# Records for this exercise
============================================================

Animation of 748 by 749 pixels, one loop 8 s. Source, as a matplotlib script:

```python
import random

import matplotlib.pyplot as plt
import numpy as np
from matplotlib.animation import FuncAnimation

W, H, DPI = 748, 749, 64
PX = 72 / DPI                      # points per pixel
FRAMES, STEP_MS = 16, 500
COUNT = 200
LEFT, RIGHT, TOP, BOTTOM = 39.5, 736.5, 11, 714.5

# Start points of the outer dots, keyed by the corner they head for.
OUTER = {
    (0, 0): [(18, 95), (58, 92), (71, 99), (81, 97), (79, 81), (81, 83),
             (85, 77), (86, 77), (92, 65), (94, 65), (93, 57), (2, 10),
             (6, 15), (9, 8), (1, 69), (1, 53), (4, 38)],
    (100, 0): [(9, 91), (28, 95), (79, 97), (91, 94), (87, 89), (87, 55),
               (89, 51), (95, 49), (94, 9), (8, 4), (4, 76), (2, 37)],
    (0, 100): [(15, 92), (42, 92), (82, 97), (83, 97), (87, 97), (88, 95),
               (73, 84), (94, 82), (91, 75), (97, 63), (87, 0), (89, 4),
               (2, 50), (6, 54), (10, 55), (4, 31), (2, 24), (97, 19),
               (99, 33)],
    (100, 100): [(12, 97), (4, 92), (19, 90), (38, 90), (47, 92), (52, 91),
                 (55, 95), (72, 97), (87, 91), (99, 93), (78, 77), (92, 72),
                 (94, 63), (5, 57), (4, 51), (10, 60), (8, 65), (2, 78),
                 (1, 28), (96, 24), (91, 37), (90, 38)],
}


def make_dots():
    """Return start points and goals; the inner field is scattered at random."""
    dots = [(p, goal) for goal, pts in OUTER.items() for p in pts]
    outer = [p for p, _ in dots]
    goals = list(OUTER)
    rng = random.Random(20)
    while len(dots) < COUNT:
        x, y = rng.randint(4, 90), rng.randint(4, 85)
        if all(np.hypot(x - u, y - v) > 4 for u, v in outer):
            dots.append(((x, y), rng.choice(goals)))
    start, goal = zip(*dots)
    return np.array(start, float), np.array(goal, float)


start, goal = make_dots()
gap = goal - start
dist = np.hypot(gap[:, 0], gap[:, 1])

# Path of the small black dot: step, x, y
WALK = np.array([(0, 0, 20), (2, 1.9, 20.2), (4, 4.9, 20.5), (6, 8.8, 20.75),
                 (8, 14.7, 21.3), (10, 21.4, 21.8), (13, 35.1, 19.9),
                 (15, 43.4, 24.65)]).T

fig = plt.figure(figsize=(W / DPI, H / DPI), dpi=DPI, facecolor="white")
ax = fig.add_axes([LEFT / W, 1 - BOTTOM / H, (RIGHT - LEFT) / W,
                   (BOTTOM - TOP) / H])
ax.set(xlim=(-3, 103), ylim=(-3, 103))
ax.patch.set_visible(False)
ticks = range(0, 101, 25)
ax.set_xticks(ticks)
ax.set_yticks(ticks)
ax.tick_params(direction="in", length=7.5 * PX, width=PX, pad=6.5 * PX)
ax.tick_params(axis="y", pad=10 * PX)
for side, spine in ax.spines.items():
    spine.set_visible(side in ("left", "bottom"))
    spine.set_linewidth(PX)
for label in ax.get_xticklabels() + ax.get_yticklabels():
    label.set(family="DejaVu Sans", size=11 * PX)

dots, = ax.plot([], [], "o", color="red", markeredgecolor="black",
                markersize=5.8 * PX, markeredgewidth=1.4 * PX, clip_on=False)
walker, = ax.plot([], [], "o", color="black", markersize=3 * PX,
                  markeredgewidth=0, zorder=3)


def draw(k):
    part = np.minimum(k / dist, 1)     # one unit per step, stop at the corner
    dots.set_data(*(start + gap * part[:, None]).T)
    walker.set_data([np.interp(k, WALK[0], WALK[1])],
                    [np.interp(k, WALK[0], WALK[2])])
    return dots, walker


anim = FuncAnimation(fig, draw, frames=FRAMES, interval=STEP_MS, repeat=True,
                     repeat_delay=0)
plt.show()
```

============================================================

# What the exercise asks
Please give the full set of data again exactly.

# Reply to the exercise
Animation of 748 by 749 pixels, one loop 8 s. Source, as a matplotlib script:

```python
import random

import matplotlib.pyplot as plt
import numpy as np
from matplotlib.animation import FuncAnimation

W, H, DPI = 748, 749, 64
PX = 72 / DPI                      # points per pixel
FRAMES, STEP_MS = 16, 500
COUNT = 200
LEFT, RIGHT, TOP, BOTTOM = 39.5, 736.5, 11, 714.5

# Start points of the outer dots, keyed by the corner they head for.
OUTER = {
    (0, 0): [(18, 95), (58, 92), (71, 99), (81, 97), (79, 81), (81, 83),
             (85, 77), (86, 77), (92, 65), (94, 65), (93, 57), (2, 10),
             (6, 15), (9, 8), (1, 69), (1, 53), (4, 38)],
    (100, 0): [(9, 91), (28, 95), (79, 97), (91, 94), (87, 89), (87, 55),
               (89, 51), (95, 49), (94, 9), (8, 4), (4, 76), (2, 37)],
    (0, 100): [(15, 92), (42, 92), (82, 97), (83, 97), (87, 97), (88, 95),
               (73, 84), (94, 82), (91, 75), (97, 63), (87, 0), (89, 4),
               (2, 50), (6, 54), (10, 55), (4, 31), (2, 24), (97, 19),
               (99, 33)],
    (100, 100): [(12, 97), (4, 92), (19, 90), (38, 90), (47, 92), (52, 91),
                 (55, 95), (72, 97), (87, 91), (99, 93), (78, 77), (92, 72),
                 (94, 63), (5, 57), (4, 51), (10, 60), (8, 65), (2, 78),
                 (1, 28), (96, 24), (91, 37), (90, 38)],
}


def make_dots():
    """Return start points and goals; the inner field is scattered at random."""
    dots = [(p, goal) for goal, pts in OUTER.items() for p in pts]
    outer = [p for p, _ in dots]
    goals = list(OUTER)
    rng = random.Random(20)
    while len(dots) < COUNT:
        x, y = rng.randint(4, 90), rng.randint(4, 85)
        if all(np.hypot(x - u, y - v) > 4 for u, v in outer):
            dots.append(((x, y), rng.choice(goals)))
    start, goal = zip(*dots)
    return np.array(start, float), np.array(goal, float)


start, goal = make_dots()
gap = goal - start
dist = np.hypot(gap[:, 0], gap[:, 1])

# Path of the small black dot: step, x, y
WALK = np.array([(0, 0, 20), (2, 1.9, 20.2), (4, 4.9, 20.5), (6, 8.8, 20.75),
                 (8, 14.7, 21.3), (10, 21.4, 21.8), (13, 35.1, 19.9),
                 (15, 43.4, 24.65)]).T

fig = plt.figure(figsize=(W / DPI, H / DPI), dpi=DPI, facecolor="white")
ax = fig.add_axes([LEFT / W, 1 - BOTTOM / H, (RIGHT - LEFT) / W,
                   (BOTTOM - TOP) / H])
ax.set(xlim=(-3, 103), ylim=(-3, 103))
ax.patch.set_visible(False)
ticks = range(0, 101, 25)
ax.set_xticks(ticks)
ax.set_yticks(ticks)
ax.tick_params(direction="in", length=7.5 * PX, width=PX, pad=6.5 * PX)
ax.tick_params(axis="y", pad=10 * PX)
for side, spine in ax.spines.items():
    spine.set_visible(side in ("left", "bottom"))
    spine.set_linewidth(PX)
for label in ax.get_xticklabels() + ax.get_yticklabels():
    label.set(family="DejaVu Sans", size=11 * PX)

dots, = ax.plot([], [], "o", color="red", markeredgecolor="black",
                markersize=5.8 * PX, markeredgewidth=1.4 * PX, clip_on=False)
walker, = ax.plot([], [], "o", color="black", markersize=3 * PX,
                  markeredgewidth=0, zorder=3)


def draw(k):
    part = np.minimum(k / dist, 1)     # one unit per step, stop at the corner
    dots.set_data(*(start + gap * part[:, None]).T)
    walker.set_data([np.interp(k, WALK[0], WALK[1])],
                    [np.interp(k, WALK[0], WALK[2])])
    return dots, walker


anim = FuncAnimation(fig, draw, frames=FRAMES, interval=STEP_MS, repeat=True,
                     repeat_delay=0)
plt.show()
```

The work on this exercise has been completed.